Records provided:
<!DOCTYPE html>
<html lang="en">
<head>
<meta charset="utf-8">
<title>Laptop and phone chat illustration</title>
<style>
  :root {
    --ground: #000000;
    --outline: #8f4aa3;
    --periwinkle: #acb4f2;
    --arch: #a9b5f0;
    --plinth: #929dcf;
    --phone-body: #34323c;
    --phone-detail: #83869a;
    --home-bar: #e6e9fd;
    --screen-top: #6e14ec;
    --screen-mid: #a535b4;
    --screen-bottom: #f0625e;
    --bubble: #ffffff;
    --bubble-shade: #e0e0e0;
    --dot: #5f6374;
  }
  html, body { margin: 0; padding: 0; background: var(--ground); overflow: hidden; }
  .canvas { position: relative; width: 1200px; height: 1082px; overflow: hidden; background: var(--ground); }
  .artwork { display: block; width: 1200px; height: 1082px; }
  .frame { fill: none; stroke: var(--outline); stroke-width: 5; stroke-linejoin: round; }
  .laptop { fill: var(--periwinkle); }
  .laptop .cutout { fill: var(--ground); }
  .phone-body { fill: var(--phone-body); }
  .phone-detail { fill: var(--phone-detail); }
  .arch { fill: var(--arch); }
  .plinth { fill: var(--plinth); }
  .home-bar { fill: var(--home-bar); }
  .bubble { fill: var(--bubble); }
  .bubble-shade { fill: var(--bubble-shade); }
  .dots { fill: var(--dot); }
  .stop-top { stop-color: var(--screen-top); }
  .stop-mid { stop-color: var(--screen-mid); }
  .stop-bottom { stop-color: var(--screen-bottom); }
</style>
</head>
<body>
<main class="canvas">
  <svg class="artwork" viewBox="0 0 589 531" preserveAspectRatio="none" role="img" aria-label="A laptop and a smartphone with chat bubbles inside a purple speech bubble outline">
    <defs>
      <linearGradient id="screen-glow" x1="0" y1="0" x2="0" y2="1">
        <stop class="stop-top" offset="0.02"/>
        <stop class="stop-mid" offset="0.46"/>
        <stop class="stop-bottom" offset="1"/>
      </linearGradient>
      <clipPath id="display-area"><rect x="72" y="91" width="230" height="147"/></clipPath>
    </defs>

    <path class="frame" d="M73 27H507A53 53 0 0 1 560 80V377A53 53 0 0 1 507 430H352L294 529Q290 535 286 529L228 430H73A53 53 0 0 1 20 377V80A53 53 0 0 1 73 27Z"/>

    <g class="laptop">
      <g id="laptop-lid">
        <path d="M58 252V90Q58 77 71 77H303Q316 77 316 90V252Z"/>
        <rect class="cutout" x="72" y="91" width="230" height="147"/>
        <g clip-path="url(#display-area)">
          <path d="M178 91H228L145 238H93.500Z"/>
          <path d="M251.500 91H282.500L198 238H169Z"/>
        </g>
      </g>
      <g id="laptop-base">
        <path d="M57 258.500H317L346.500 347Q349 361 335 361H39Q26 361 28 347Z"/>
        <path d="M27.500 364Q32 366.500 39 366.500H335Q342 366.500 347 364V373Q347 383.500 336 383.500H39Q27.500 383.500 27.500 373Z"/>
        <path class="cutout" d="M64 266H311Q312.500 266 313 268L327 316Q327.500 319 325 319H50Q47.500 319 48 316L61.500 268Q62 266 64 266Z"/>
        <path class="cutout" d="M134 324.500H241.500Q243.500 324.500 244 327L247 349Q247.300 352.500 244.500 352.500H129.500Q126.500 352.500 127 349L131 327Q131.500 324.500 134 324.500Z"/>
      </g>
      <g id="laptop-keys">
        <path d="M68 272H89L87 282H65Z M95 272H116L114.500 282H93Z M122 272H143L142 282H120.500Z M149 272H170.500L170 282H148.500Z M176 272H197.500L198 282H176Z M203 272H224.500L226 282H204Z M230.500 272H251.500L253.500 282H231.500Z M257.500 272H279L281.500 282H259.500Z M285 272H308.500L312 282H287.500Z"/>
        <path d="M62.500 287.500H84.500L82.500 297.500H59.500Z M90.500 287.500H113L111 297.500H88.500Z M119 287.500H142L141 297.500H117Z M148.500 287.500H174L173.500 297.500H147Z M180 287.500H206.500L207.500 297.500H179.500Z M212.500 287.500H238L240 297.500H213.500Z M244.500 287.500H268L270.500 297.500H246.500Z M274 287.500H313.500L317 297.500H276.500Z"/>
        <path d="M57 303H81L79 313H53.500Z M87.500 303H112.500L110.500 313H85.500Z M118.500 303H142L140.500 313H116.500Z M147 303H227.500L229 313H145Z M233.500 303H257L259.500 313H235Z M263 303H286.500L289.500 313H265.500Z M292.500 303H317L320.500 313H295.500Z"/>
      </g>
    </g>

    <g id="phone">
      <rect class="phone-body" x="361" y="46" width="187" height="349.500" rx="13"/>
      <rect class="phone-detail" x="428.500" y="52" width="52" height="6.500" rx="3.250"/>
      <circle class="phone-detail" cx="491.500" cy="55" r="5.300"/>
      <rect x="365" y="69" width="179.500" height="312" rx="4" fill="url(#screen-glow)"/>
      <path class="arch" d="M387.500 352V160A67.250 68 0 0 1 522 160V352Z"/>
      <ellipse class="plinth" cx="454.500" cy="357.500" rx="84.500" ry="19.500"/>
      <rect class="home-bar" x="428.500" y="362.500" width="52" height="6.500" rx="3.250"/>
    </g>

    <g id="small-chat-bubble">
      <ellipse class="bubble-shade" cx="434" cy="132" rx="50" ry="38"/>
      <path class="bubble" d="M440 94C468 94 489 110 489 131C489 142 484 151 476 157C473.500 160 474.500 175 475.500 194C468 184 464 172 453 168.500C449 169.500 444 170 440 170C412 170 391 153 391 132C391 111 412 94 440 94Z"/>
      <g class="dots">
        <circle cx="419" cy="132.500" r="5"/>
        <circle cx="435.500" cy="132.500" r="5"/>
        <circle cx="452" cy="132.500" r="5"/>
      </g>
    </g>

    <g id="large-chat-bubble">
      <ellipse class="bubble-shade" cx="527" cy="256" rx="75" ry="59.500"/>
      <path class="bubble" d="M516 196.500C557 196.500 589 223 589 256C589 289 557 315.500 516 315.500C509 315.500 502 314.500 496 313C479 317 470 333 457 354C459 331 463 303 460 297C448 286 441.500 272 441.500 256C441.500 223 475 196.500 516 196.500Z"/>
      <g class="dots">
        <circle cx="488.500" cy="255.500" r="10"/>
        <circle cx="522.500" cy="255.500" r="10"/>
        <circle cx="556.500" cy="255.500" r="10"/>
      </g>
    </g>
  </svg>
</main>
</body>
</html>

Your assignment: Could you print the material above once more, exactly as it stands?

Reply:
<!DOCTYPE html>
<html lang="en">
<head>
<meta charset="utf-8">
<title>Laptop and phone chat illustration</title>
<style>
  :root {
    --ground: #000000;
    --outline: #8f4aa3;
    --periwinkle: #acb4f2;
    --arch: #a9b5f0;
    --plinth: #929dcf;
    --phone-body: #34323c;
    --phone-detail: #83869a;
    --home-bar: #e6e9fd;
    --screen-top: #6e14ec;
    --screen-mid: #a535b4;
    --screen-bottom: #f0625e;
    --bubble: #ffffff;
    --bubble-shade: #e0e0e0;
    --dot: #5f6374;
  }
  html, body { margin: 0; padding: 0; background: var(--ground); overflow: hidden; }
  .canvas { position: relative; width: 1200px; height: 1082px; overflow: hidden; background: var(--ground); }
  .artwork { display: block; width: 1200px; height: 1082px; }
  .frame { fill: none; stroke: var(--outline); stroke-width: 5; stroke-linejoin: round; }
  .laptop { fill: var(--periwinkle); }
  .laptop .cutout { fill: var(--ground); }
  .phone-body { fill: var(--phone-body); }
  .phone-detail { fill: var(--phone-detail); }
  .arch { fill: var(--arch); }
  .plinth { fill: var(--plinth); }
  .home-bar { fill: var(--home-bar); }
  .bubble { fill: var(--bubble); }
  .bubble-shade { fill: var(--bubble-shade); }
  .dots { fill: var(--dot); }
  .stop-top { stop-color: var(--screen-top); }
  .stop-mid { stop-color: var(--screen-mid); }
  .stop-bottom { stop-color: var(--screen-bottom); }
</style>
</head>
<body>
<main class="canvas">
  <svg class="artwork" viewBox="0 0 589 531" preserveAspectRatio="none" role="img" aria-label="A laptop and a smartphone with chat bubbles inside a purple speech bubble outline">
    <defs>
      <linearGradient id="screen-glow" x1="0" y1="0" x2="0" y2="1">
        <stop class="stop-top" offset="0.02"/>
        <stop class="stop-mid" offset="0.46"/>
        <stop class="stop-bottom" offset="1"/>
      </linearGradient>
      <clipPath id="display-area"><rect x="72" y="91" width="230" height="147"/></clipPath>
    </defs>

    <path class="frame" d="M73 27H507A53 53 0 0 1 560 80V377A53 53 0 0 1 507 430H352L294 529Q290 535 286 529L228 430H73A53 53 0 0 1 20 377V80A53 53 0 0 1 73 27Z"/>

    <g class="laptop">
      <g id="laptop-lid">
        <path d="M58 252V90Q58 77 71 77H303Q316 77 316 90V252Z"/>
        <rect class="cutout" x="72" y="91" width="230" height="147"/>
        <g clip-path="url(#display-area)">
          <path d="M178 91H228L145 238H93.500Z"/>
          <path d="M251.500 91H282.500L198 238H169Z"/>
        </g>
      </g>
      <g id="laptop-base">
        <path d="M57 258.500H317L346.500 347Q349 361 335 361H39Q26 361 28 347Z"/>
        <path d="M27.500 364Q32 366.500 39 366.500H335Q342 366.500 347 364V373Q347 383.500 336 383.500H39Q27.500 383.500 27.500 373Z"/>
        <path class="cutout" d="M64 266H311Q312.500 266 313 268L327 316Q327.500 319 325 319H50Q47.500 319 48 316L61.500 268Q62 266 64 266Z"/>
        <path class="cutout" d="M134 324.500H241.500Q243.500 324.500 244 327L247 349Q247.300 352.500 244.500 352.500H129.500Q126.500 352.500 127 349L131 327Q131.500 324.500 134 324.500Z"/>
      </g>
      <g id="laptop-keys">
        <path d="M68 272H89L87 282H65Z M95 272H116L114.500 282H93Z M122 272H143L142 282H120.500Z M149 272H170.500L170 282H148.500Z M176 272H197.500L198 282H176Z M203 272H224.500L226 282H204Z M230.500 272H251.500L253.500 282H231.500Z M257.500 272H279L281.500 282H259.500Z M285 272H308.500L312 282H287.500Z"/>
        <path d="M62.500 287.500H84.500L82.500 297.500H59.500Z M90.500 287.500H113L111 297.500H88.500Z M119 287.500H142L141 297.500H117Z M148.500 287.500H174L173.500 297.500H147Z M180 287.500H206.500L207.500 297.500H179.500Z M212.500 287.500H238L240 297.500H213.500Z M244.500 287.500H268L270.500 297.500H246.500Z M274 287.500H313.500L317 297.500H276.500Z"/>
        <path d="M57 303H81L79 313H53.500Z M87.500 303H112.500L110.500 313H85.500Z M118.500 303H142L140.500 313H116.500Z M147 303H227.500L229 313H145Z M233.500 303H257L259.500 313H235Z M263 303H286.500L289.500 313H265.500Z M292.500 303H317L320.500 313H295.500Z"/>
      </g>
    </g>

    <g id="phone">
      <rect class="phone-body" x="361" y="46" width="187" height="349.500" rx="13"/>
      <rect class="phone-detail" x="428.500" y="52" width="52" height="6.500" rx="3.250"/>
      <circle class="phone-detail" cx="491.500" cy="55" r="5.300"/>
      <rect x="365" y="69" width="179.500" height="312" rx="4" fill="url(#screen-glow)"/>
      <path class="arch" d="M387.500 352V160A67.250 68 0 0 1 522 160V352Z"/>
      <ellipse class="plinth" cx="454.500" cy="357.500" rx="84.500" ry="19.500"/>
      <rect class="home-bar" x="428.500" y="362.500" width="52" height="6.500" rx="3.250"/>
    </g>

    <g id="small-chat-bubble">
      <ellipse class="bubble-shade" cx="434" cy="132" rx="50" ry="38"/>
      <path class="bubble" d="M440 94C468 94 489 110 489 131C489 142 484 151 476 157C473.500 160 474.500 175 475.500 194C468 184 464 172 453 168.500C449 169.500 444 170 440 170C412 170 391 153 391 132C391 111 412 94 440 94Z"/>
      <g class="dots">
        <circle cx="419" cy="132.500" r="5"/>
        <circle cx="435.500" cy="132.500" r="5"/>
        <circle cx="452" cy="132.500" r="5"/>
      </g>
    </g>

    <g id="large-chat-bubble">
      <ellipse class="bubble-shade" cx="527" cy="256" rx="75" ry="59.500"/>
      <path class="bubble" d="M516 196.500C557 196.500 589 223 589 256C589 289 557 315.500 516 315.500C509 315.500 502 314.500 496 313C479 317 470 333 457 354C459 331 463 303 460 297C448 286 441.500 272 441.500 256C441.500 223 475 196.500 516 196.500Z"/>
      <g class="dots">
        <circle cx="488.500" cy="255.500" r="10"/>
        <circle cx="522.500" cy="255.500" r="10"/>
        <circle cx="556.500" cy="255.500" r="10"/>
      </g>
    </g>
  </svg>
</main>
</body>
</html>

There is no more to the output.